It will also expand free-trade agreement negotiations to new potential partners and continue driving multilateral trade talks under the Asia-Pacific Economic Cooperation forum and the World Trade Organisation as key channels to promote trade growth.
Srirat Rastapana, director-general of the department, said yesterday that the promotion of the Asean Economic Community (AEC) would continue to be a focal point of Thailand’s export and investment promotion efforts.
"There are many uncertain factors influencing global trade growth. Thailand, as one of the world’s 20 largest trading nations, will continue to focus on promoting market liberalisation and support the elimination of non-tariff barriers to ensure trade growth," she said.
The department will this year emphasise raising awareness of the AEC among the private sector to ensure that Thai businesses and consumers fully benefit from the market liberalisation.
To support the plan, the department will propose an international trade blueprint for Thailand for 2012-2020, focusing on promoting the AEC agenda and positioning the Thai private sector to reap the greatest possible benefit from regional integration.
The draft plan, which aims to put Thailand among the world’s top-10 trading nations, will be submitted to the Cabinet next month.
According to the department, trade with Asean accounts for 19.8 per cent of the Kingdom’s total trading value. The region will continue to play an important role in the country’s trade and investment under the single-market scheme.
Six key trading partners - China, Japan, South Korea, India, Australia and New Zealand - account for 36.8 per cent of Thailand’s total trade.
The department will concentrate on educating individual industries and clusters about the AEC so that farmers, producers and traders will be able to reap the highest benefit from Asean integration, said Srirat.
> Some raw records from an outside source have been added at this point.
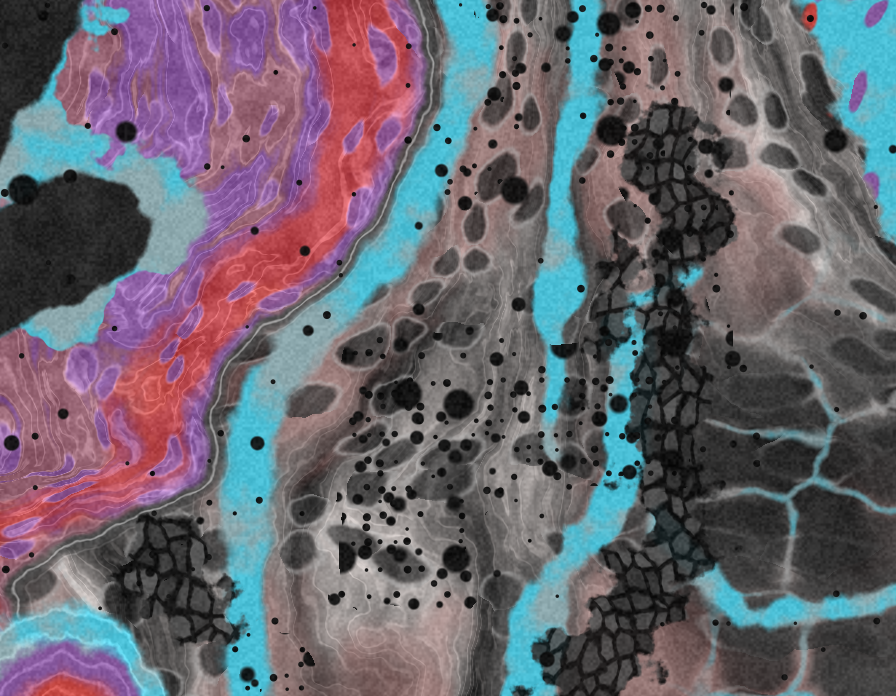
Write a WebGL 2 fragment shader that draws this texture.

```glsl
#version 300 es
precision highp float;
// Poured acrylic: a violet and red flow at the left, a cyan seam, greys fanning
// downwards, dark cells and cyan veins at the right. Warped noise gives the
// marbling, Voronoi cells the bubbles and black lace.
uniform vec2 u_resolution;
out vec4 fragColor;
vec3 col;

float hash(vec2 p) {
  vec3 k = fract(p.xyx * vec3(.1031, .103, .0973));
  k += dot(k, k.yzx + 33.33);
  return fract((k.x + k.y) * k.z);
}
float noise(vec2 p) {
  vec2 i = floor(p), f = fract(p);
  f = f * f * (3. - 2. * f);
  return mix(mix(hash(i), hash(i + vec2(1, 0)), f.x),
             mix(hash(i + vec2(0, 1)), hash(i + 1.), f.x), f.y);
}
float fbm(vec2 p) {
  float sum = 0., amp = .5;
  for (int i = 0; i < 5; i++, amp *= .5) {
    sum += amp * noise(p);
    p = mat2(1.6, 1.2, -1.2, 1.6) * p + 7.3;
  }
  return sum;
}
// x: distance to centre, y: gap to the next cell, z: cell id
vec3 cells(vec2 p) {
  vec3 c = vec3(9, 9, 0);
  for (int k = 0; k < 9; k++) {
    vec2 g = floor(p) + vec2(k % 3, k / 3) - 1.;
    float d = length(g + .15 + .7 * vec2(hash(g), hash(g + 57.)) - p);
    if (d < c.x) c = vec3(d, c.x, hash(g + 113.));
    else c.y = min(c.y, d);
  }
  return vec3(c.x, c.y - c.x, c.z);
}
float seg(vec2 p, float ax, float ay, float bx, float by) {
  vec2 a = vec2(ax, ay), b = vec2(bx, by) - a;
  p -= a;
  return length(p - b * clamp(dot(p, b) / dot(b, b), 0., 1.));
}
void paint(vec3 c, float cover) { col = mix(col, c, cover); }
float bump(float x, float w) { return exp(-x * x / (w * w)); }
float under(float x, float soft) { return smoothstep(soft, -soft, x); }
float contour(float x) { return smoothstep(.4, 0., abs(fract(x) - .5) * 2.); }
float shore(float y) { return .31 * smoothstep(.13, .32, y) + .29 * smoothstep(.36, .86, y); }

void main() {
  vec2 p = gl_FragCoord.xy / u_resolution.y;
  vec2 warp = vec2(fbm(p * 3.), fbm(p * 3. + 19.)) - .5;
  vec2 q = p + .12 * warp + .03 * vec2(fbm(p * 13.), fbm(p * 13. + 31.)) - .015;
  float x = q.x, y = q.y, slope = (shore(y + .01) - shore(y - .01)) * 50.;
  float d = (x - shore(y)) / length(vec2(1, slope));
  float patchy = fbm(p * 9. + 70.), fray = fbm(p * 24.) - .5;
  vec3 violet = vec3(.52, .34, .61), red = vec3(.76, .27, .25), ink = vec3(.06);
  vec3 cyan = mix(vec3(.29, .75, .84), vec3(.55, .66, .68), smoothstep(.4, .68, patchy + .5 * fray));

  // grey streaks fanning out from the top
  float fan = mix(2.2, 6., smoothstep(.85, 1., x)) * min((1. - y) * (1. - y), .5);
  float u = .9 + (x - .9) / (1. + fan);
  float streak = fbm(vec2(u * 22., y * 3.) + 2. * warp), fine = fbm(vec2(u * 80., y * 9.));
  float lowRight = smoothstep(.9, 1.08, x) * under(y - .56, .14);
  float tone = 1.3 * streak + .6 * fine - .5 + .16 * contour(streak * 9.) - .14 * lowRight;
  tone += .32 * (bump(u - .73, .035) + bump(u - 1.03, .035)) * smoothstep(.25, .7, y);
  tone += .35 * bump(seg(q, .46, .08, .57, .35), .06) - .2 * bump(length(q - vec2(.53, .55)), .11);
  col = mix(vec3(.12), vec3(.82, .79, .78), clamp(tone, 0., 1.));
  paint(vec3(.64, .42, .41), .5 * smoothstep(.48, .66, fbm(vec2(u * 9., y * 2.5) + 40.)));

  // smoky bubbles and large dark cells
  vec3 b = cells(vec2(u * 24., y * 15.));
  float r = b.x - .15 - .27 * b.z, some = step(.55, b.z);
  paint(vec3(.4 * fine), .75 * some * under(r, .07));
  paint(vec3(.67), .5 * some * bump(r - .06, .05));
  b = cells(q * vec2(6, 7.5) + 3.);
  paint(vec3(.06 + .3 * streak), .75 * lowRight * smoothstep(.03, .25, b.y));
  paint(mix(vec3(.6), cyan, smoothstep(.42, .55, patchy)), .75 * lowRight * under(b.y - .05, .04));

  // cyan seam, veins and upper right pool
  float seam = bump(x - .355 - .31 * smoothstep(.3, .9, y), .042);
  paint(cyan, smoothstep(.3, .75, seam + .9 * (streak - .5) + .5 * fray));
  float vein = abs(x - .79 - .065 * smoothstep(.55, 1., y)) + .1 * under(y - .32, .04) - .025 * bump(y - .58, .05);
  vein = min(vein, abs(x - .76 - .16 * smoothstep(.12, .36, y)) - .022 + .1 * smoothstep(.5, .62, y));
  vein = min(vein, min(seg(q, .92, .56, 1.01, .6), seg(q, .97, .26, 1.06, .1)));
  vein = min(vein, seg(q, 1.06, .1, 1.32, .16)) + .06 * (streak - .5) + .03 * fray;
  paint(vec3(.3), .45 * bump(vein - .028, .01));
  paint(cyan, under(vein - .013, .008));
  b = cells(mat2(.82, .57, -.57, .82) * q * vec2(24, 13));
  vec3 pool = mix(cyan, b.z > .82 ? red : violet, step(.62, b.z) * under(b.x - .3, .06));
  paint(pool, under(1.53 - .4 * y - x - .07 * fray, .01));

  // violet and red flow
  float along = dot(q, vec2(.55, .83)), swirl = fbm(vec2(d * 15., along * 4.) + 3. * warp);
  vec3 flow = mix(vec3(.57, .37, .43), violet, smoothstep(.44, .54, swirl));
  float heat = bump(d + .07, .075) + .9 * fbm(vec2(d * 22., along * 7.) + 90.);
  flow = mix(flow, red, .85 * smoothstep(.85, 1.3, heat));
  b = cells(vec2(d * 27., along * 12.));
  r = b.x - .14 - .26 * b.z;
  flow = mix(flow, violet, .85 * step(.5, b.z) * under(r, .06));
  flow += .13 * step(.5, b.z) * bump(r, .05) + .12 * contour(swirl * 8.) + .25 * fray;

  // black islands rimmed with cyan, then the shoreline and corner arches
  float island = min(seg(q, -.03, .56, .14, .69) - .08, .77 * x - .42 * y + .32) + .03 * fray;
  flow = mix(flow, cyan, under(island - .07 * smoothstep(.4, .65, patchy + .2 * y - .1), .007));
  flow = mix(flow, vec3(.15 + .1 * fray), under(island, .006));
  paint(flow, under(d, .004));
  paint(vec3(.29) + .35 * contour(d * 70.), .85 * bump(d - .008, .012));
  float arch = length(q - vec2(.06, -.05)) + .04 * fray;
  flow = mix(mix(red, violet, smoothstep(.05, .09, arch)), cyan, smoothstep(.11, .13, arch));
  paint(flow + .12 * contour(arch * 35.), under(arch - .165, .01));

  // black lace
  float lace = min(seg(p, .96, .8, .98, .67), seg(p, .97, .54, .97, .27));
  lace = min(lace, min(seg(p, .84, .03, .95, .19) - .02, seg(p, .9, .64, .86, .45) + .03));
  lace = min(lace, seg(p, .22, .2, .28, .13)) + .13 * fray + .08 * (patchy - .5);
  b = cells((q + .02 * fray) * vec2(38, 26));
  paint(mix(ink, vec3(.17 + .17 * b.z), smoothstep(.1, .35, b.y)), .92 * under(lace - .042, .008));

  // scattered black drops in three sizes, then grain
  float clump = smoothstep(.4, .62, noise(p * 5. + 8.)) * smoothstep(.05, .12, d) * under(p.x - 1., .12);
  for (float s = 13.; s < 60.; s *= 2.) {
    vec2 id = floor(p * s);
    r = length(fract(p * s) - .35 - .3 * vec2(hash(id + 21.), hash(id + 43.))) - .12 - .18 * hash(id + 5.);
    paint(ink, .95 * under(r, .05) * step(hash(id + 77.), .02 + .38 * clump));
  }
  fragColor = vec4(col + .09 * (noise(p * 260.) - .5), 1);
}
```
It will organise symposiums on AEC’s launch in 2015 and beyond to educate private enterprises about the regional integration as well as exchange knowledge and strategies to ensure the country’s growth within the single market.
The department has also launched a website, www.thailandaec.com, and opened the AEC Information Centre to provide information and educate Thai enterprises about the common market.
Moreover, to promote trade growth, the department is targeting wrapping up comprehensive free-trade pacts covering trade in goods, services and investment with India, Peru and Chile.
Srirat said those comprehensive agreements should be fully implemented early next year. Thailand has already partly liberalised trade in goods with India and Peru.
In addition, the department plans to seek Parliament’s approval to launch free-trade negotiations with the European Union and the European Free Trade Association (Efta) countries, as they are considered major markets for enhancing trade and investment. The Efta bloc comprises Switzerland, Norway, Iceland and Liechtenstein.
The Trade Negotiations Department will also conduct a feasibility study on whether Thailand should join the Trans-Pacific Partnership talks with nine other countries, led by the United States.
To promote trade with other markets, the department will also form a joint agreement to promote trade growth with selected partners. The targeted markets include Canada, the Gulf Cooperation Council countries, South America’s Mercosur, South Africa and the BRIC nations (Brazil, Russia, India and China).